Last Sunday, on our national day,  I blogged about the staggering costs of US healthcare as I reflected on what it meant to be an Australian.

Here is the story of my own personal encounter with the US health system last year….

Playing it Safe

While in Las Vegas recently, I spent more than $5000 in six hours. Now, before you Bellagio Hotel in Las Vegascastigate me for reckless spending, I rush to tell you that I forked out because I’m not a gambler — I was playing it safe. The hefty bill came from a hospital, not a casino.

En route to visiting my family in Canada, I was enjoying a quiet stopover in not-so-quiet Sin City. I first felt some pain in my right calf while running up the hotel fire-escape stairs (I know, I’m crazy), making me think muscle sprain, but within 24 hours the swelling became quite marked while the pain wasn’t particularly severe.

Given that I’d just endured a long-haul flight sitting in a cramped, cattle-class seat, I decided I couldn’t take the gamble that it wasn’t a DVT. Hoping for an ultrasound, I limped into a walk-in medical clinic, where the consulting doctor thought it highly likely to be a DVT and sent me to the nearest ER.

I grew up on US TV medical dramas, ER being my favourite. The series began in my second year of med school and I soon convinced myself it was a useful and legitimate study resource — a view reinforced when an obscure case in my fifth-year internal medicine viva was identical to the fictional one in a recent episode, allowing me to answer correctly and with confidence.

When I turned up to my first real-life American ER and discovered my treating doctor’s name was Mark Green (the name of my favourite character on the show), I have to admit I felt a frisson of excitement. It didn’t hurt that the real Mark Green MD was attractive, attentive and charming.
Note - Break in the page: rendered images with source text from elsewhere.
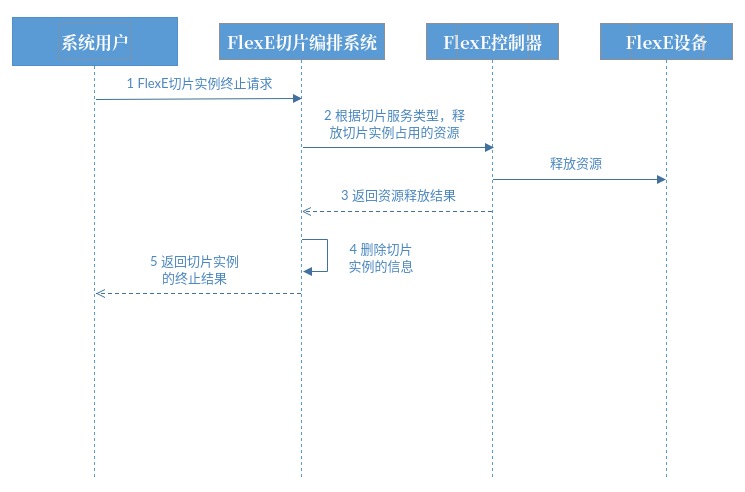
<!DOCTYPE html>
<html lang="zh-CN">
<head>
<meta charset="utf-8">
<title>FlexE切片实例终止流程</title>
<style>
:root {
  --paper: #ffffff;
  --box: #5b9bd5;
  --box-edge: #4f8fca;
  --box-frame: #8c8f94;
  --box-text: #ffffff;
  --lifeline: #5b9bd5;
  --arrow: #41719c;
  --label: #4a86bf;
}
* { box-sizing: border-box; margin: 0; }
html, body { width: 745px; height: 492px; overflow: hidden; background: var(--paper); }
.sequence { position: relative; width: 745px; height: 492px; overflow: hidden; }
.connectors { position: absolute; left: 0; top: 0; display: block; }
.lifelines { stroke: var(--lifeline); stroke-dasharray: 3 3; }
.messages { stroke: var(--arrow); fill: none; }
.messages .reply { stroke-dasharray: 4 3; }
.messages .head { fill: var(--arrow); stroke: none; }
.participant {
  position: absolute; top: 23px; height: 37px;
  display: flex; align-items: center; justify-content: center;
  background: var(--box); border: 1px solid var(--box-frame);
  color: var(--box-text);
  font: 700 17px/1 "Noto Serif CJK SC", "Noto Serif", serif;
  white-space: nowrap;
}
.participant.user { left: 12px; top: 17px; width: 166px; height: 49px; border-color: var(--box-edge); }
.participant.orchestrator { left: 219px; width: 166px; }
.participant.controller { left: 426px; width: 133px; }
.participant.device { left: 600px; width: 133px; }
.frame {
  position: absolute; top: -1px; bottom: -1px; width: 73px;
  left: 50%; transform: translateX(-50%);
  border: 1px solid var(--box-frame); opacity: .6;
}
.user .frame { top: 5px; bottom: 5px; }
.message {
  position: absolute; transform: translateX(-50%);
  color: var(--label); text-align: center; white-space: nowrap;
  font: 400 13px/17px Lato, "Noto Sans CJK SC", sans-serif;
}
.request { left: 199.5px; top: 75px; }
.release { left: 394.5px; top: 107px; }
.free { left: 576px; top: 155px; }
.released { left: 398.5px; top: 187px; }
.delete { left: 381px; top: 241px; }
.finished { left: 194.5px; top: 253px; }
</style>
</head>
<body>
<main class="sequence">
  <svg class="connectors" width="745" height="492" viewBox="0 0 745 492" aria-hidden="true">
    <g class="lifelines">
      <line x1="94.5" y1="66" x2="94.5" y2="477"/>
      <line x1="301.5" y1="60" x2="301.5" y2="477"/>
      <line x1="492.5" y1="60" x2="492.5" y2="477"/>
      <line x1="666.5" y1="60" x2="666.5" y2="477"/>
    </g>
    <g class="messages">
      <defs><polygon id="arrowhead" class="head" points="0,0 -9,-4.5 -9,4.5"/></defs>
      <line x1="96" y1="99.5" x2="294" y2="98.5"/>
      <use href="#arrowhead" x="302" y="98.5"/>
      <line x1="303" y1="147.5" x2="486" y2="147.5"/>
      <use href="#arrowhead" x="494" y="147.5"/>
      <line x1="493" y1="179.5" x2="658" y2="179.5"/>
      <use href="#arrowhead" x="666" y="179.5"/>
      <line class="reply" x1="492" y1="211.5" x2="303" y2="211.5"/>
      <polyline points="311,207.5 303,211.5 311,215.5"/>
      <polyline points="302,239.5 327.5,239.5 327.5,271.5 311,271.5"/>
      <polygon class="head" points="303,271.5 312,267 312,276"/>
      <line class="reply" x1="301" y1="293.5" x2="96" y2="293.5"/>
      <polyline points="105,289.5 97,293.5 105,297.5"/>
    </g>
  </svg>

  <div class="participant user"><i class="frame"></i><span>系统用户</span></div>
  <div class="participant orchestrator"><span>FlexE切片编排系统</span></div>
  <div class="participant controller"><i class="frame"></i><span>FlexE控制器</span></div>
  <div class="participant device"><i class="frame"></i><span>FlexE设备</span></div>

  <p class="message request">1 FlexE切片实例终止请求</p>
  <p class="message release">2 根据切片服务类型，释<br>放切片实例占用的资源</p>
  <p class="message free">释放资源</p>
  <p class="message released">3 返回资源释放结果</p>
  <p class="message delete">4 删除切片<br>实例的信息</p>
  <p class="message finished">5 返回切片实例<br>的终止结果</p>
</main>
</body>
</html>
Disappointingly, this is where the similarities with the TV show ended. There were no patients miraculously brought back to life from asystole with CPR and a few jolts from a defibrillator, no complex surgical procedures performed by underqualified staff, no doctors and nurses embroiled in interpersonal dramas at patients’ bedsides, and not even a token lovable but disruptive patient with an entertaining form of psychosis. At least, not that I got to see.
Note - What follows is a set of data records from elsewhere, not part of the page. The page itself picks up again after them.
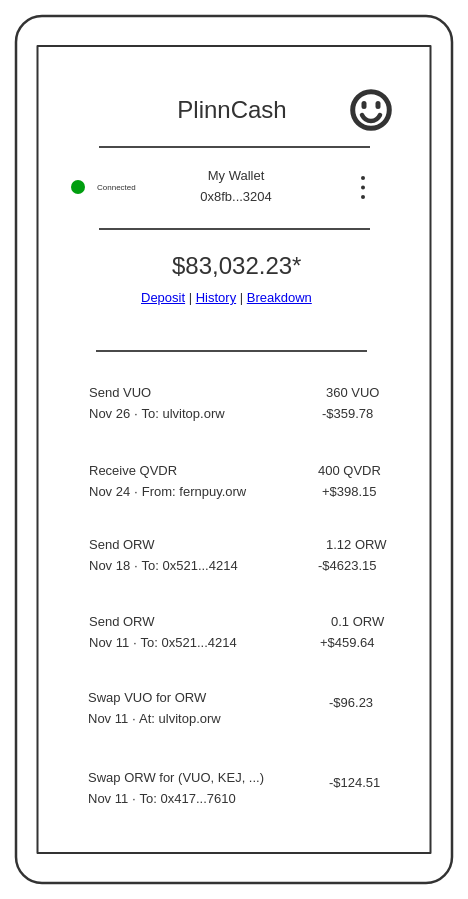
<!DOCTYPE html>
<html lang="en">
<head>
<meta charset="utf-8">
<title>PlinnCash wallet wireframe</title>
<style>
:root {
  --ink: #333;
  --rule: #4a4a4a;
  --paper: #fff;
  --online: #009e0f;
  --link: #0000ee;
}
* { box-sizing: border-box; margin: 0; padding: 0; }
html, body { width: 468px; height: 899px; overflow: hidden; background: var(--paper); }
body {
  position: relative;
  color: var(--ink);
  font: 13px/21px "Liberation Sans", Arial, sans-serif;
  white-space: nowrap;
}
.device { position: absolute; left: 0; top: 0; }
.screen { position: absolute; left: 39px; top: 47px; width: 390px; height: 805px; }
.divider { width: 271px; height: 2px; margin-left: 60px; border: 0; background: var(--rule); }
.divider.last { margin-left: 57px; }

.app-bar { display: grid; grid-template-columns: 311px 42px; align-items: center; height: 99px; padding: 42px 0 15px; }
.app-bar h1 { padding-left: 75px; font-size: 24px; font-weight: 400; line-height: 28px; text-align: center; }
.app-bar svg { display: block; }

.account { display: grid; grid-template-columns: 129px 136px 1fr; align-items: center; height: 80px; padding: 17px 0 21px; }
.status { display: flex; align-items: center; gap: 12px; padding: 2px 0 0 32px; font-size: 8px; }
.status i { width: 14px; height: 14px; border-radius: 50%; background: var(--online); }
.wallet { text-align: center; }
.more { display: block; margin: 2px 0 0 55px; }

.balance { height: 120px; padding-top: 22px; }
.balance .total { padding-left: 133px; font-size: 24px; line-height: 28px; }
.balance nav { margin-top: 7px; padding-left: 102px; }
.balance a { color: var(--link); }

.activity { padding-top: 30px; list-style: none; }
.activity li {
  display: grid;
  grid-template-columns: 229px 1fr;
  height: 42px;
  margin-top: var(--gap, 0);
  margin-left: 50px;
}
.activity .swap div:first-child { margin-left: -1px; }
.activity .swap .amount { padding-top: 5px; }
.amount p:first-child { padding-left: var(--first, 0); }
.amount p:last-child { padding-left: var(--second, 0); }
</style>
</head>
<body>
<svg class="device" width="468" height="899" viewBox="0 0 468 899" fill="none" stroke="#333" aria-hidden="true">
  <rect x="16" y="16" width="436" height="867" rx="26" stroke-width="2.5"/>
  <rect x="37.5" y="46" width="393" height="807" stroke-width="2" stroke-linejoin="round"/>
</svg>

<main class="screen">
  <header class="app-bar">
    <h1>PlinnCash</h1>
    <svg width="42" height="42" viewBox="0 0 42 42" role="img" aria-label="Smiling face">
      <circle cx="21" cy="21" r="18.3" fill="none" stroke="#333" stroke-width="5"/>
      <rect x="11.5" y="12" width="5" height="8" rx="2.5" fill="#333"/>
      <rect x="25.5" y="12" width="5" height="8" rx="2.5" fill="#333"/>
      <path d="M12 26 Q15 32 21 32 T30 26" fill="none" stroke="#333" stroke-width="4.5" stroke-linecap="round"/>
    </svg>
  </header>
  <hr class="divider">

  <section class="account">
    <div class="status"><i></i><span>Connected</span></div>
    <div class="wallet"><p>My Wallet</p><p>0x8fb...3204</p></div>
    <svg class="more" width="8" height="28" viewBox="0 0 8 28" fill="#333" role="img" aria-label="More">
      <circle cx="4" cy="5" r="2"/>
      <circle cx="4" cy="14.5" r="2"/>
      <circle cx="4" cy="24" r="2"/>
    </svg>
  </section>
  <hr class="divider">

  <section class="balance">
    <p class="total">$83,032.23*</p>
    <nav><a href="#">Deposit</a> | <a href="#">History</a> | <a href="#">Breakdown</a></nav>
  </section>
  <hr class="divider last">

  <ul class="activity">
    <li style="--first:8px;--second:4px">
      <div><p>Send VUO</p><p>Nov 26 · To: ulvitop.orw</p></div>
      <div class="amount"><p>360 VUO</p><p>-$359.78</p></div>
    </li>
    <li style="--gap:36px;--second:4px">
      <div><p>Receive QVDR</p><p>Nov 24 · From: fernpuy.orw</p></div>
      <div class="amount"><p>400 QVDR</p><p>+$398.15</p></div>
    </li>
    <li style="--gap:32px;--first:8px">
      <div><p>Send ORW</p><p>Nov 18 · To: 0x521...4214</p></div>
      <div class="amount"><p>1.12 ORW</p><p>-$4623.15</p></div>
    </li>
    <li style="--gap:35px;--first:13px;--second:2px">
      <div><p>Send ORW</p><p>Nov 11 · To: 0x521...4214</p></div>
      <div class="amount"><p>0.1 ORW</p><p>+$459.64</p></div>
    </li>
    <li class="swap" style="--gap:34px;--second:11px">
      <div><p>Swap VUO for ORW</p><p>Nov 11 · At: ulvitop.orw</p></div>
      <div class="amount"><p>-$96.23</p></div>
    </li>
    <li class="swap" style="--gap:38px;--second:11px">
      <div><p>Swap ORW for (VUO, KEJ, ...)</p><p>Nov 11 · To: 0x417...7610</p></div>
      <div class="amount"><p>-$124.51</p></div>
    </li>
  </ul>
</main>
</body>
</html>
It was, well, like an Australian ED, except that everything was bigger: the patients (the average BMI was probably over 30), the chairs, beds, artwork — and the bill.

My ultrasound was equivocal and the D-dimer negative, so an MRI was ordered. It seemed like a bit of overkill but, from what I could gather, MRIs are ordered for practically everything in the US: tension headaches, osteoarthritis, acute back pain, toothache, a broken fingernail.
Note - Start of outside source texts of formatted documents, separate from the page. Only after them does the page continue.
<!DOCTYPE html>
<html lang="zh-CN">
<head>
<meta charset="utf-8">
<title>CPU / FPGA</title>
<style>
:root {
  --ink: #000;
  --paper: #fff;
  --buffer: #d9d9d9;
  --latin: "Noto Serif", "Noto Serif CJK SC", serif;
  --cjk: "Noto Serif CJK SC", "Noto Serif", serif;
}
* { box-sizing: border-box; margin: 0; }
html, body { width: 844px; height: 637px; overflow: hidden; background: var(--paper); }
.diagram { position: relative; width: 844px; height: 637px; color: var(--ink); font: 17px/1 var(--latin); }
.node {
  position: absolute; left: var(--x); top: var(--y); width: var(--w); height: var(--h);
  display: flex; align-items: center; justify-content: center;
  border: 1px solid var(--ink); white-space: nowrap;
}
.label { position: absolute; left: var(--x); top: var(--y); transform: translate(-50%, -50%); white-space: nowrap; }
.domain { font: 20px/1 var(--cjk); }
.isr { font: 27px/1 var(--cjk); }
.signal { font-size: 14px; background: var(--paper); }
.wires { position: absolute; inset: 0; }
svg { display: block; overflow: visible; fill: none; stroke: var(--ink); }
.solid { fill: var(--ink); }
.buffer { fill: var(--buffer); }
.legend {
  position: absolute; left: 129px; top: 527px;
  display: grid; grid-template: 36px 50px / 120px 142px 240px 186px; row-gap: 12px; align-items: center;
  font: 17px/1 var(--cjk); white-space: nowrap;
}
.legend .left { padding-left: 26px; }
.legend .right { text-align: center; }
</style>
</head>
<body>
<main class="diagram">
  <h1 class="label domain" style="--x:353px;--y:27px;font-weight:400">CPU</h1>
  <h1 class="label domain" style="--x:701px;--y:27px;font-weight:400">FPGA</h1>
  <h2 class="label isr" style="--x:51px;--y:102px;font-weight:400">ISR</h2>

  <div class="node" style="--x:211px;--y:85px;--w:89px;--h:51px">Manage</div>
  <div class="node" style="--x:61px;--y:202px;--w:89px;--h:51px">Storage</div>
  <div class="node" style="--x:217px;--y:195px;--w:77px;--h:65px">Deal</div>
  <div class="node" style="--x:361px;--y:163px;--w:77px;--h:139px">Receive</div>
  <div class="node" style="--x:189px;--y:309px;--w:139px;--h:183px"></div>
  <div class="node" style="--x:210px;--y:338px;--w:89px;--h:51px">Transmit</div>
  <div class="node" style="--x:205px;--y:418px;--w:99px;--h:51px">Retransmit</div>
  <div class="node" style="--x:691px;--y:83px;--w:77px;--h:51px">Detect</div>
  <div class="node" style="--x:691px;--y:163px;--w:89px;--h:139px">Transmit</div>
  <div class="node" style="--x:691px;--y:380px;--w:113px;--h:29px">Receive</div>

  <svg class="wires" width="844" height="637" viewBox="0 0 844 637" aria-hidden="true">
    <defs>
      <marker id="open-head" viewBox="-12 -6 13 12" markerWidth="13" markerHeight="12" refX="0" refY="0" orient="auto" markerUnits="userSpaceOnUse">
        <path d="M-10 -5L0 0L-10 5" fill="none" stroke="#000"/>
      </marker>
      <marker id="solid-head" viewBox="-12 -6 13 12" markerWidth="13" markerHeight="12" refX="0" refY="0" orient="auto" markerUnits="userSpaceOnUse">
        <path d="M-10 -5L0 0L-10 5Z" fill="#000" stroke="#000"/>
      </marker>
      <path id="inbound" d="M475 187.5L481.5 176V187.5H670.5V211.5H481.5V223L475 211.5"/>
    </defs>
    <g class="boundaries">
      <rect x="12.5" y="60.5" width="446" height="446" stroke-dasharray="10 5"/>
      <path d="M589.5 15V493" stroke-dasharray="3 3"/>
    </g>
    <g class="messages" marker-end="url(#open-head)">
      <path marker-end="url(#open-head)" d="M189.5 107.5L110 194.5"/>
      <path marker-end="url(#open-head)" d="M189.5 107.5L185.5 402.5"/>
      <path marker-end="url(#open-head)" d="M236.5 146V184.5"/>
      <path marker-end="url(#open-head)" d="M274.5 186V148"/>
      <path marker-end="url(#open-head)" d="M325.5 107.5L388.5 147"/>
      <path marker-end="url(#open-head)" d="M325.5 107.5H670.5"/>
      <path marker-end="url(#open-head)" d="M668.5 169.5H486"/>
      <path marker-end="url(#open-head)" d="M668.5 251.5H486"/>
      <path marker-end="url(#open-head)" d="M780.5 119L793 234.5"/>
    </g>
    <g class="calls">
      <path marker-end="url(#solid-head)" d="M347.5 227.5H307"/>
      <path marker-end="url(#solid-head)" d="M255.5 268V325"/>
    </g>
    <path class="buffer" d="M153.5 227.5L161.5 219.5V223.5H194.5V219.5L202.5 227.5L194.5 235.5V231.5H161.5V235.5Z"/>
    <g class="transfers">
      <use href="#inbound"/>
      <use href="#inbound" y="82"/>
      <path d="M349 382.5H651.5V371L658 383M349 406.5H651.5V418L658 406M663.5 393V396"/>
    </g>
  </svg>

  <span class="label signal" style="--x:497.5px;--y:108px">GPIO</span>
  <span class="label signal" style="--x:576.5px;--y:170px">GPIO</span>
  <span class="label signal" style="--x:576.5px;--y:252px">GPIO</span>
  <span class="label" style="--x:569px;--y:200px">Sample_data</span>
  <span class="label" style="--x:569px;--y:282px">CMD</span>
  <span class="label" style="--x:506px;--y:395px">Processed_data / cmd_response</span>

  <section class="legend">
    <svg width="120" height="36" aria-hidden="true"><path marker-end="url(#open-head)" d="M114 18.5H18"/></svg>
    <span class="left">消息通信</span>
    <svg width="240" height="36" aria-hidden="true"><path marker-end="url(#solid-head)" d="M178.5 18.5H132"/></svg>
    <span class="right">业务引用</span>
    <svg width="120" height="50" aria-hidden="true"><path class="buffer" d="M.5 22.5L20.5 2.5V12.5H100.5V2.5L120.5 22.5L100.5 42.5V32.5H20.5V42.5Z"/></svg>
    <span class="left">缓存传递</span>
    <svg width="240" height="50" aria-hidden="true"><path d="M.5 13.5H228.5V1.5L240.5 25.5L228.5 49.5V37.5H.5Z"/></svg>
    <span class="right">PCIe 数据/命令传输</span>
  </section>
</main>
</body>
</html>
Okay, perhaps not all of these, all of the time. It did the trick for me though, producing a lovely image of a second-degree soleus muscle tear without a thrombus in sight.

It looked a lot worse than it felt. I kept declining the analgesics the nurse tried to give me, unwittingly reinforcing her perception of the Australian stereotype. “I always thought you Aussie sheilas would be tough. All those snakes you have to kill and jellyfish that bite you. And the sharks.”

She paused, looking proud of herself. “Sheila is Australian for ‘woman’, isn’t it? I learned that on HBO. I just love learning different languages.”

I know the US health system has deep-seated problems, but my brief stint as a patient was a memorable and positive one. The staff were friendly, efficient and professional, and the facilities top notch. The only hurt was the bill. I’m not the first person to lose a fortune in Las Vegas but at least I was insured against the loss!


First published in Australian Doctor on 12th April, 2013 about my trip to the US/ Canada in Feb/March 2013.